**YOUR GOAL:** State how many lines in the records below include the word "reload". Give nothing but that number.

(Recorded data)
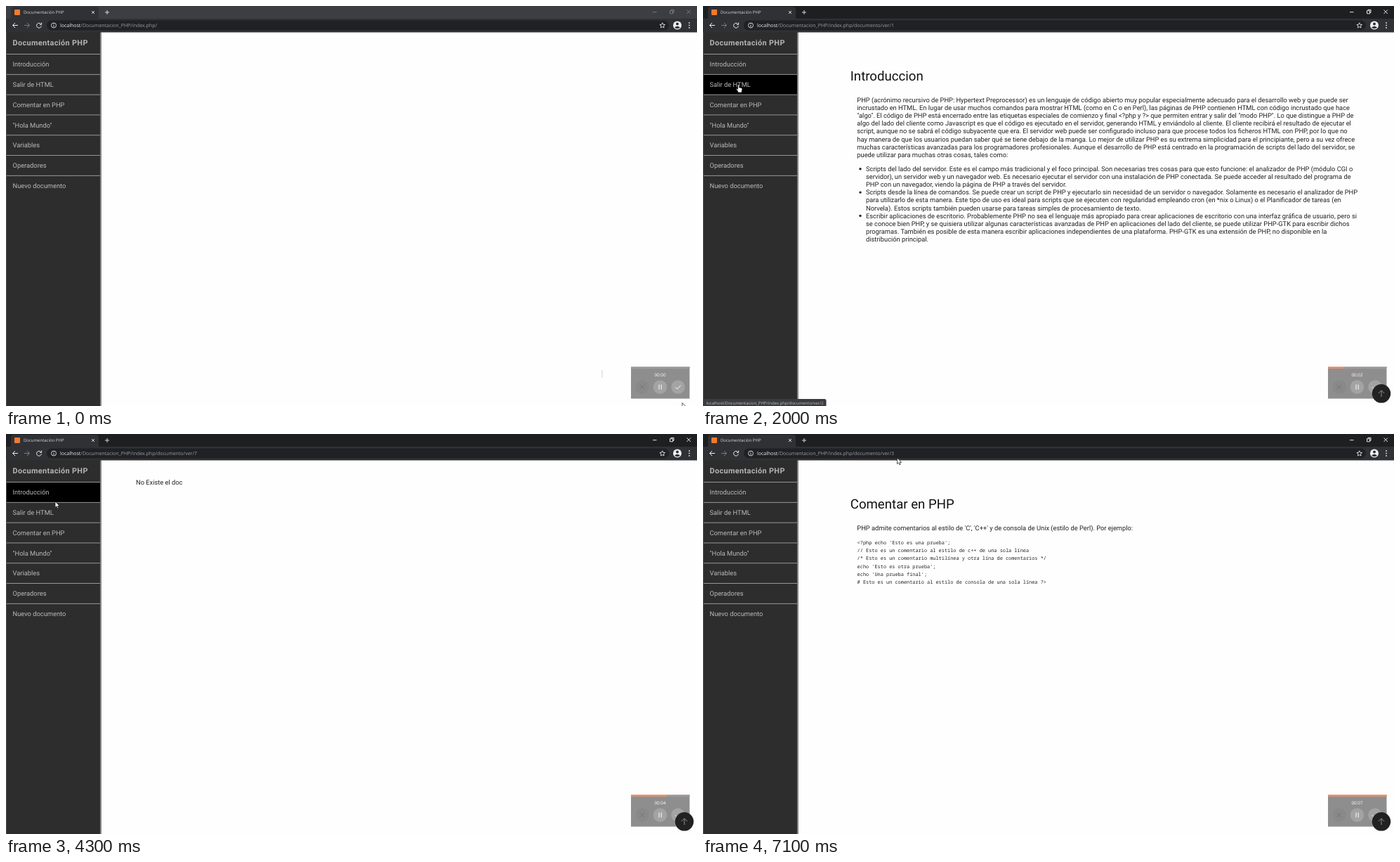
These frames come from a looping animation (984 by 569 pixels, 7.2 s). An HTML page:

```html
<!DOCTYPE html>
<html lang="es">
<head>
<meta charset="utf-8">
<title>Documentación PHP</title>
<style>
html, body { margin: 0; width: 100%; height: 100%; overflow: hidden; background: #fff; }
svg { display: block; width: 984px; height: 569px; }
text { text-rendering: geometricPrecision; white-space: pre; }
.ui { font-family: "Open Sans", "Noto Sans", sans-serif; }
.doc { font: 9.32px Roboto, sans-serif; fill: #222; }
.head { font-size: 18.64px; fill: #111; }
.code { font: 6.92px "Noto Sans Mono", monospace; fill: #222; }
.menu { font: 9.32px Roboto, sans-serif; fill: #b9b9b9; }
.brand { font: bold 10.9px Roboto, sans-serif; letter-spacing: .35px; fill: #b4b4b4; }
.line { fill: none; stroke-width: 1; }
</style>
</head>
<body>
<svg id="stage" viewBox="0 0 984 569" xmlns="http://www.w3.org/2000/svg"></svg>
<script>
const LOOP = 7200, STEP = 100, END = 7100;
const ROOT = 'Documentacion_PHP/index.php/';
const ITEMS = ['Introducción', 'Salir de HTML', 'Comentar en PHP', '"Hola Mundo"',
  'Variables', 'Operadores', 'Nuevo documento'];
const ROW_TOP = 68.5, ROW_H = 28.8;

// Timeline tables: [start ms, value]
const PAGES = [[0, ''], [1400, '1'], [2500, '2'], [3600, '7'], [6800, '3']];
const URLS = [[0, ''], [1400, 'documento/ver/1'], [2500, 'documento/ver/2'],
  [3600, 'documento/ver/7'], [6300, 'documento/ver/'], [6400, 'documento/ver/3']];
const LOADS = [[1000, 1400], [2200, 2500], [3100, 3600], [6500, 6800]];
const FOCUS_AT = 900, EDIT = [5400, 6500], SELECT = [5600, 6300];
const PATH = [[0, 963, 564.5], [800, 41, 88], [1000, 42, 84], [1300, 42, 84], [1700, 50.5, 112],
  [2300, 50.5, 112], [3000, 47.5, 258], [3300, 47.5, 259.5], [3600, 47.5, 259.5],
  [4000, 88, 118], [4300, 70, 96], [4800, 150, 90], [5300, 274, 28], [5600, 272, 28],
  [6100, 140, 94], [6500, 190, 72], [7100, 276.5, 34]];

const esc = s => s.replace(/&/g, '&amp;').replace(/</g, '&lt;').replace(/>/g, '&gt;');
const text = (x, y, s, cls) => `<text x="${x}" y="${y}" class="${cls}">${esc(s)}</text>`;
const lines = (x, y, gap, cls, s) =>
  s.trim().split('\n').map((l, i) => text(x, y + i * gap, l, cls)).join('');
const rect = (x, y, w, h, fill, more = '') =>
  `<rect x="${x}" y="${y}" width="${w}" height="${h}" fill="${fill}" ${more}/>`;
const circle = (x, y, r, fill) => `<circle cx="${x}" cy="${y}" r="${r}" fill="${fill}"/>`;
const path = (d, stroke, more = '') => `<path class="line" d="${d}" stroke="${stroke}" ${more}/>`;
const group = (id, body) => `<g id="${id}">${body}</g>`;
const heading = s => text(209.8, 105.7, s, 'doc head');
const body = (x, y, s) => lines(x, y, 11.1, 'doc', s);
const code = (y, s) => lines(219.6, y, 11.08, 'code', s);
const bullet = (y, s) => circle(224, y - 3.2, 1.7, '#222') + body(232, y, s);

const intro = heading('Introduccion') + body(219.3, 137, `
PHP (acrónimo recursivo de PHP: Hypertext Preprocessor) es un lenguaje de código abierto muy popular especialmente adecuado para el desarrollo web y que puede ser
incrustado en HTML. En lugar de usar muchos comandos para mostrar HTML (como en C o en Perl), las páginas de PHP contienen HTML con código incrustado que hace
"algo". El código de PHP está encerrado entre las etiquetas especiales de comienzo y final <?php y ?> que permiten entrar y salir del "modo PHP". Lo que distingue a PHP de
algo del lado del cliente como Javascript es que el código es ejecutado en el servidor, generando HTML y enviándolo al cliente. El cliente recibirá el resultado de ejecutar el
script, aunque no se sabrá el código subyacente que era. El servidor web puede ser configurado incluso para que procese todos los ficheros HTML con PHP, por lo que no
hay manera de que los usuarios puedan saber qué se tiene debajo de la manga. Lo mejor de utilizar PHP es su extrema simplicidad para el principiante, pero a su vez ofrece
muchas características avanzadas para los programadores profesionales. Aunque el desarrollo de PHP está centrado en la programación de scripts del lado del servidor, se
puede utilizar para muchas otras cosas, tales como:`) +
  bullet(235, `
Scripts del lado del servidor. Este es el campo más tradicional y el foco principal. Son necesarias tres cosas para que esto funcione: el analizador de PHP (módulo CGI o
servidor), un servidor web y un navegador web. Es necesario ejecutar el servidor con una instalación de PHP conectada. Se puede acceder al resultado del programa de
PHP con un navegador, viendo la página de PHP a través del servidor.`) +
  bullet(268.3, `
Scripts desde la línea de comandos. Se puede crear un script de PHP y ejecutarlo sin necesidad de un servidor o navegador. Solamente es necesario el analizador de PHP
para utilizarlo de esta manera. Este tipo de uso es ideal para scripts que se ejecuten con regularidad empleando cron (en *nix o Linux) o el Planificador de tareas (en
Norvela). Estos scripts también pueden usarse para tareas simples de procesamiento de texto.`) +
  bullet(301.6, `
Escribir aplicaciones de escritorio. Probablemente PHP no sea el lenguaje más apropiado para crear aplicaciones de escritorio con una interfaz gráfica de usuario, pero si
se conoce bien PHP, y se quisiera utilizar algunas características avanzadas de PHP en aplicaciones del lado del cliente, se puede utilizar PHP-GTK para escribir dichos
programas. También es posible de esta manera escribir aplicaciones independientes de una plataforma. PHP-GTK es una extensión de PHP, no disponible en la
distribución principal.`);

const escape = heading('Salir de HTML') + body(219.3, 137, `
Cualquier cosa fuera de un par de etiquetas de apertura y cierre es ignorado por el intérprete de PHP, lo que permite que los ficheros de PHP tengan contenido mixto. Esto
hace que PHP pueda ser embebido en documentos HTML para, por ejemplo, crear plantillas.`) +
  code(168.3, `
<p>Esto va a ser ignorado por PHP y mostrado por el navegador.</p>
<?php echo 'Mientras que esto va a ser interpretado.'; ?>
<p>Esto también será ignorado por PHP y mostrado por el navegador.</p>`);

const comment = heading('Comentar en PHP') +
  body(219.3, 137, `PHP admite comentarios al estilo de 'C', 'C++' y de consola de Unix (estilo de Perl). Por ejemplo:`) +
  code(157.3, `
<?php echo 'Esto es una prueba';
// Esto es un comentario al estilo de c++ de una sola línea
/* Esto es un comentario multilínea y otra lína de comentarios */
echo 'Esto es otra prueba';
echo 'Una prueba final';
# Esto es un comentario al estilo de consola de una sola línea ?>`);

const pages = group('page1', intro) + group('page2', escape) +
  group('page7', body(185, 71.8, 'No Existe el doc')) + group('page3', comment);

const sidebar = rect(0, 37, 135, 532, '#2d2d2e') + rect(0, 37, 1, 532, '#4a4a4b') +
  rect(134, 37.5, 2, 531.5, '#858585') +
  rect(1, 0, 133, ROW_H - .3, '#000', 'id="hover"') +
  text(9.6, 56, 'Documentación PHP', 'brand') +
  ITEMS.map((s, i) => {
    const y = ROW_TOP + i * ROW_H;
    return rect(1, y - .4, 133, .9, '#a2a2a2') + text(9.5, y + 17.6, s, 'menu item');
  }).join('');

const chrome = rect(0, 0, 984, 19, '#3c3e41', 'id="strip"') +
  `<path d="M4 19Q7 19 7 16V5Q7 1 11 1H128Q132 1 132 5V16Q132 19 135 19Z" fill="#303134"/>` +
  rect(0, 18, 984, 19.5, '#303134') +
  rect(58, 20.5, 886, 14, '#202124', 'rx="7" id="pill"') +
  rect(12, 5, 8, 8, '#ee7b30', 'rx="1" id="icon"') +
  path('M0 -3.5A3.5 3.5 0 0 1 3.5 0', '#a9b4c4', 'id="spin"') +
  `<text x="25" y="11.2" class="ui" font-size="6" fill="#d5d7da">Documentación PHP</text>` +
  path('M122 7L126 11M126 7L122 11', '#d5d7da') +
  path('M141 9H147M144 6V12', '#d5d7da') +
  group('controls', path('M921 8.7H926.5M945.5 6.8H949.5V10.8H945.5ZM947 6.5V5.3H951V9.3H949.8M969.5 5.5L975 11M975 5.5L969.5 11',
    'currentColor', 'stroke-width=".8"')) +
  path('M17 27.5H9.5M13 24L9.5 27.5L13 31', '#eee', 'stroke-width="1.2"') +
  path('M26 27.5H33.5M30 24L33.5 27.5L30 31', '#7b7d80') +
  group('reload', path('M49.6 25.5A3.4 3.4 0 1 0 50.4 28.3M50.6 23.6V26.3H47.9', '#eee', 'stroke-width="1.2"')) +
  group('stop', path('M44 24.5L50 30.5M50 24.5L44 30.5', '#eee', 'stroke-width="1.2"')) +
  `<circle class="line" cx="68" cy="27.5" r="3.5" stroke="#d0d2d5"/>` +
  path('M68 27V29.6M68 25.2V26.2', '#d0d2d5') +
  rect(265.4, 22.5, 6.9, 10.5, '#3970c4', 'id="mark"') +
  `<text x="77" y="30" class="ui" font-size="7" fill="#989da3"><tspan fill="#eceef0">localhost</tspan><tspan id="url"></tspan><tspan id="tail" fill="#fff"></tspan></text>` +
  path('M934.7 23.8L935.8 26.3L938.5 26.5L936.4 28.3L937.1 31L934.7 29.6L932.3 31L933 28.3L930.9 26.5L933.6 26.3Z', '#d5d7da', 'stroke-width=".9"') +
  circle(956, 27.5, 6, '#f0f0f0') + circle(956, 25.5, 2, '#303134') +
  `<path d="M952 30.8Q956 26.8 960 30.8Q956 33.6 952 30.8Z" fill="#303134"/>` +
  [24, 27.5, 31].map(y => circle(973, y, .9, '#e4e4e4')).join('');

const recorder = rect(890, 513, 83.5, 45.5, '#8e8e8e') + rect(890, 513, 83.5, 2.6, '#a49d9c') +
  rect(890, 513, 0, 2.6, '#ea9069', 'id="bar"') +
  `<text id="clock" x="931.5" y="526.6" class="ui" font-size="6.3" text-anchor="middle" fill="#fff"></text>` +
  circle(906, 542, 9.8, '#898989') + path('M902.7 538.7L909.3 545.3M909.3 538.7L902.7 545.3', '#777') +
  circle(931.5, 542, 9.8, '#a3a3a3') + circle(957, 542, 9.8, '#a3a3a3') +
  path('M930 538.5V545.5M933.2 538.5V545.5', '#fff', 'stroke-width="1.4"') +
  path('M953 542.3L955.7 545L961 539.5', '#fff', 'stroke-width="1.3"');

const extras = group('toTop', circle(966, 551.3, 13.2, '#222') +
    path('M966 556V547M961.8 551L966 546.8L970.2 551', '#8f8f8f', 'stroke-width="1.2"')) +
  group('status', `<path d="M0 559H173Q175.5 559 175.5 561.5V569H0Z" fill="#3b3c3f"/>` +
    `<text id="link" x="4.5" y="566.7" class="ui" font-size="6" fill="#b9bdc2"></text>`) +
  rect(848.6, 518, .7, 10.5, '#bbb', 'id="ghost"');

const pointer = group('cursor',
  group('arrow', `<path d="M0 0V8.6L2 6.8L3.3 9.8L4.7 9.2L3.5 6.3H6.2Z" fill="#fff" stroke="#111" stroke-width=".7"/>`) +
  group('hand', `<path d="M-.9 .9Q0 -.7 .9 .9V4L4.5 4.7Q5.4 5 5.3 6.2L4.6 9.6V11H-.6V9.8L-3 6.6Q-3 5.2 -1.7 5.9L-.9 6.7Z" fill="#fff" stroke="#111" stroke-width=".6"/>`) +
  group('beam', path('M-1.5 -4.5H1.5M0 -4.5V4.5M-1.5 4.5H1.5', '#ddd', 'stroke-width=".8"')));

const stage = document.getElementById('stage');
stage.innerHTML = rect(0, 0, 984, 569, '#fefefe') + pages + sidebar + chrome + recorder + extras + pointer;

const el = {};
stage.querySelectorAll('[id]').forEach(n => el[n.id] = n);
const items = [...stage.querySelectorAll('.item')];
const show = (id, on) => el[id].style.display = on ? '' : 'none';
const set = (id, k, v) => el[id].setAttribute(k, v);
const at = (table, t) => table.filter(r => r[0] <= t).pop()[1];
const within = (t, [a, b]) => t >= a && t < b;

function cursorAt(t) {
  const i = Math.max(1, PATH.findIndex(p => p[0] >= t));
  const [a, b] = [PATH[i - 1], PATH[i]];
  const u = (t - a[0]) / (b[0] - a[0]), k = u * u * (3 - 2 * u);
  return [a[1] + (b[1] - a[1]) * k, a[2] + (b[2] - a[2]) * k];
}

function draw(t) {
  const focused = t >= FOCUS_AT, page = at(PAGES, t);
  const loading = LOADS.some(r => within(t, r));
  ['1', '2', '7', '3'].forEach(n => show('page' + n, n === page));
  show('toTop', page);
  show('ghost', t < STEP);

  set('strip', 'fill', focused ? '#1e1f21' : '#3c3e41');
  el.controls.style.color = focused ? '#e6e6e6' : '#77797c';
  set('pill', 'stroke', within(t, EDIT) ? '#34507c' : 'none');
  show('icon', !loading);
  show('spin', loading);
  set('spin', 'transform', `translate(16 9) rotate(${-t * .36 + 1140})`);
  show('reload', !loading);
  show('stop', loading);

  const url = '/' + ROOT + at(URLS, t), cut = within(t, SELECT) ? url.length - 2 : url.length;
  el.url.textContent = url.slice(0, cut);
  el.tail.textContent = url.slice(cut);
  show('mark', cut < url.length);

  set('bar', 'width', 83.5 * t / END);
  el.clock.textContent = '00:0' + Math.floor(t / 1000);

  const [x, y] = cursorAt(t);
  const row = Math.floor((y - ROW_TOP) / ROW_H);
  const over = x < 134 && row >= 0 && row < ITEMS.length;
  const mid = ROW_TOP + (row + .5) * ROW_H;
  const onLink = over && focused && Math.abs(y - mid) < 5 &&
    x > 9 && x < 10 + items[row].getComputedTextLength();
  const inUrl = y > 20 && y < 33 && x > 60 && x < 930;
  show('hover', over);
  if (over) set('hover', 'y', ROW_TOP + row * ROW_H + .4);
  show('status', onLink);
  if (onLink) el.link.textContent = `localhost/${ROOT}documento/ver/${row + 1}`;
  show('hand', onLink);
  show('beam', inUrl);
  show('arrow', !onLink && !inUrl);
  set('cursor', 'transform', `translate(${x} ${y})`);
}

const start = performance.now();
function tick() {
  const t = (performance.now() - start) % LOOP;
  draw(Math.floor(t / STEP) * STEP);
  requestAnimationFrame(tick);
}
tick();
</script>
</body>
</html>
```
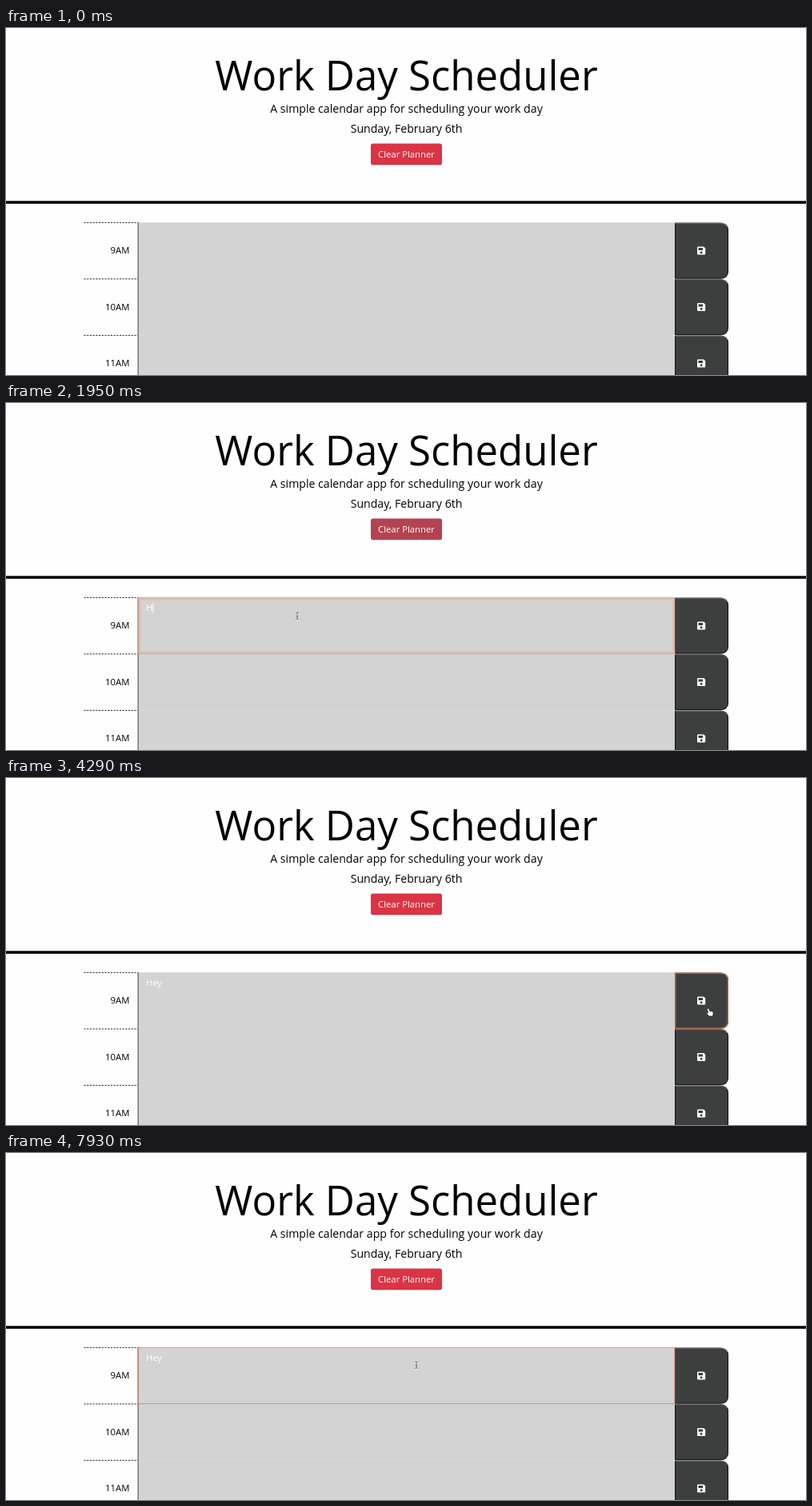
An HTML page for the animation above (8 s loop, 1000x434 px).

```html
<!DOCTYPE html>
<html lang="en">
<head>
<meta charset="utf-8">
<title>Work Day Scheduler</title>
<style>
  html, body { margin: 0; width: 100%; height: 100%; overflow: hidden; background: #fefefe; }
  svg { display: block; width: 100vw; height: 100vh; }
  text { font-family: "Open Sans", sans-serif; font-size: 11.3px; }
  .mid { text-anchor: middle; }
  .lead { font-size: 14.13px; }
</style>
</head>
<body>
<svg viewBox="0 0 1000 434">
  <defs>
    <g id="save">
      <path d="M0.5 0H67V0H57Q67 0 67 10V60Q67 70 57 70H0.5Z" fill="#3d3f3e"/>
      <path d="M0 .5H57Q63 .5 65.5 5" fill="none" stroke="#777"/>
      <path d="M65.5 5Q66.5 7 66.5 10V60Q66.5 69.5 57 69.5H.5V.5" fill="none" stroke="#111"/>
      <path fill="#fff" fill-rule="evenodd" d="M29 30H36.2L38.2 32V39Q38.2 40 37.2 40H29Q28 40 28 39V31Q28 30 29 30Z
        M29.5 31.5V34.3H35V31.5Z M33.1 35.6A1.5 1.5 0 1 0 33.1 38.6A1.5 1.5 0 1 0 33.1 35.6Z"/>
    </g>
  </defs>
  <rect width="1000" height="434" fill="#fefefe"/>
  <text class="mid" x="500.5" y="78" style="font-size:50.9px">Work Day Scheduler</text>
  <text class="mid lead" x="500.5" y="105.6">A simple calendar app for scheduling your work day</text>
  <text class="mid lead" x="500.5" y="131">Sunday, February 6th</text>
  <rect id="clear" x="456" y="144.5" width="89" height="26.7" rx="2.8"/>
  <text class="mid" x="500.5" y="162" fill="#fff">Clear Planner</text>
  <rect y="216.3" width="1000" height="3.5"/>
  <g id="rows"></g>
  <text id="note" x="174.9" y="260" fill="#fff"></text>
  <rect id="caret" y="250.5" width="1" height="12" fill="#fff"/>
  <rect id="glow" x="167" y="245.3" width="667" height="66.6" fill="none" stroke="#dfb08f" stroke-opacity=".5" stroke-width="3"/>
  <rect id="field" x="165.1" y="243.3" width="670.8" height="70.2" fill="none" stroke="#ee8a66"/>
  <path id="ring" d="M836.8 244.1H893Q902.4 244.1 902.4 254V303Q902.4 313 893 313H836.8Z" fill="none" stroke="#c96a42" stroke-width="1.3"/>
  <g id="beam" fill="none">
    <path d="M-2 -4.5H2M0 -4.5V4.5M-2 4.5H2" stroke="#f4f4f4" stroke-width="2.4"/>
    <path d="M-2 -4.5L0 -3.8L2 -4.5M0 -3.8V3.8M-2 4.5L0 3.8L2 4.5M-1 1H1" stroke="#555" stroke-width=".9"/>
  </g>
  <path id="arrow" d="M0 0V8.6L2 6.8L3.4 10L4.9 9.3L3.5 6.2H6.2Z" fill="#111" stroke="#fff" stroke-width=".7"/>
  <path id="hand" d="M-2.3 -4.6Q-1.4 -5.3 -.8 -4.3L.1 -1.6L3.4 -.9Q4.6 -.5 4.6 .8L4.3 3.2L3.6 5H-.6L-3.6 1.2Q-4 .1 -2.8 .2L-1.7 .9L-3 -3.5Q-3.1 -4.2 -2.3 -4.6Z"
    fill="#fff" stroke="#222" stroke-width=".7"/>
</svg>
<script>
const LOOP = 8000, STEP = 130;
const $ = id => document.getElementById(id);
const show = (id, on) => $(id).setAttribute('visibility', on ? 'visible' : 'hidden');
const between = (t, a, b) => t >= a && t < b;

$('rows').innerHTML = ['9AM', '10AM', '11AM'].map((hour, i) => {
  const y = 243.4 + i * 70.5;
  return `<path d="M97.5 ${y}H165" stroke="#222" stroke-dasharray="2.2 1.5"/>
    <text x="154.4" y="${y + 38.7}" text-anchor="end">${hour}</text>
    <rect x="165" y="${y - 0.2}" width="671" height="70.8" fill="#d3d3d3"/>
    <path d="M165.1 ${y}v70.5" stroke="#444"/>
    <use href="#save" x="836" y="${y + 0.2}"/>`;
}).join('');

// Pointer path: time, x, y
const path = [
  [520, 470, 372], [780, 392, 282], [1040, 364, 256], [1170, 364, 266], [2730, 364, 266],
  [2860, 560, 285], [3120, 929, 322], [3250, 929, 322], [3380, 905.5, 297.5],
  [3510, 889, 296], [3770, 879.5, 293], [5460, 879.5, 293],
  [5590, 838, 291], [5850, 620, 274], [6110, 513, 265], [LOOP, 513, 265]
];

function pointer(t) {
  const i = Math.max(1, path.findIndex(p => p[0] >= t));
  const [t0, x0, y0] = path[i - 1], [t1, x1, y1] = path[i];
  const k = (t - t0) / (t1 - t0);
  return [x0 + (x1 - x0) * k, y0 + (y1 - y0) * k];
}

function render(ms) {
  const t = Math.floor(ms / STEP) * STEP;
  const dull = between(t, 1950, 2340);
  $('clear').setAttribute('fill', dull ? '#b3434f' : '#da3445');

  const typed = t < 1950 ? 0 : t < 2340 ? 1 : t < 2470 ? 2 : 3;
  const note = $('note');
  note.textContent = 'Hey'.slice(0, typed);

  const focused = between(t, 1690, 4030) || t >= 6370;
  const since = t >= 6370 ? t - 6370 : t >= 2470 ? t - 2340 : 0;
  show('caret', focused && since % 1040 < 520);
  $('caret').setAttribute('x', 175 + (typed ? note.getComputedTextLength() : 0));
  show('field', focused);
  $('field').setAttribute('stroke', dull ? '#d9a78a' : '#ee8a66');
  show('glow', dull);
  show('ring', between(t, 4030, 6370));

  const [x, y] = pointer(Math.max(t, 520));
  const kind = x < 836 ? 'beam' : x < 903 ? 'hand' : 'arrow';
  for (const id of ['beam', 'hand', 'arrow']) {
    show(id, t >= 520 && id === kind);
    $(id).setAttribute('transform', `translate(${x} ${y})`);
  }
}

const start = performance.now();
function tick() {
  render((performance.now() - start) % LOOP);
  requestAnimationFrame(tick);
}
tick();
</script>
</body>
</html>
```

**TASK RESULT:** 2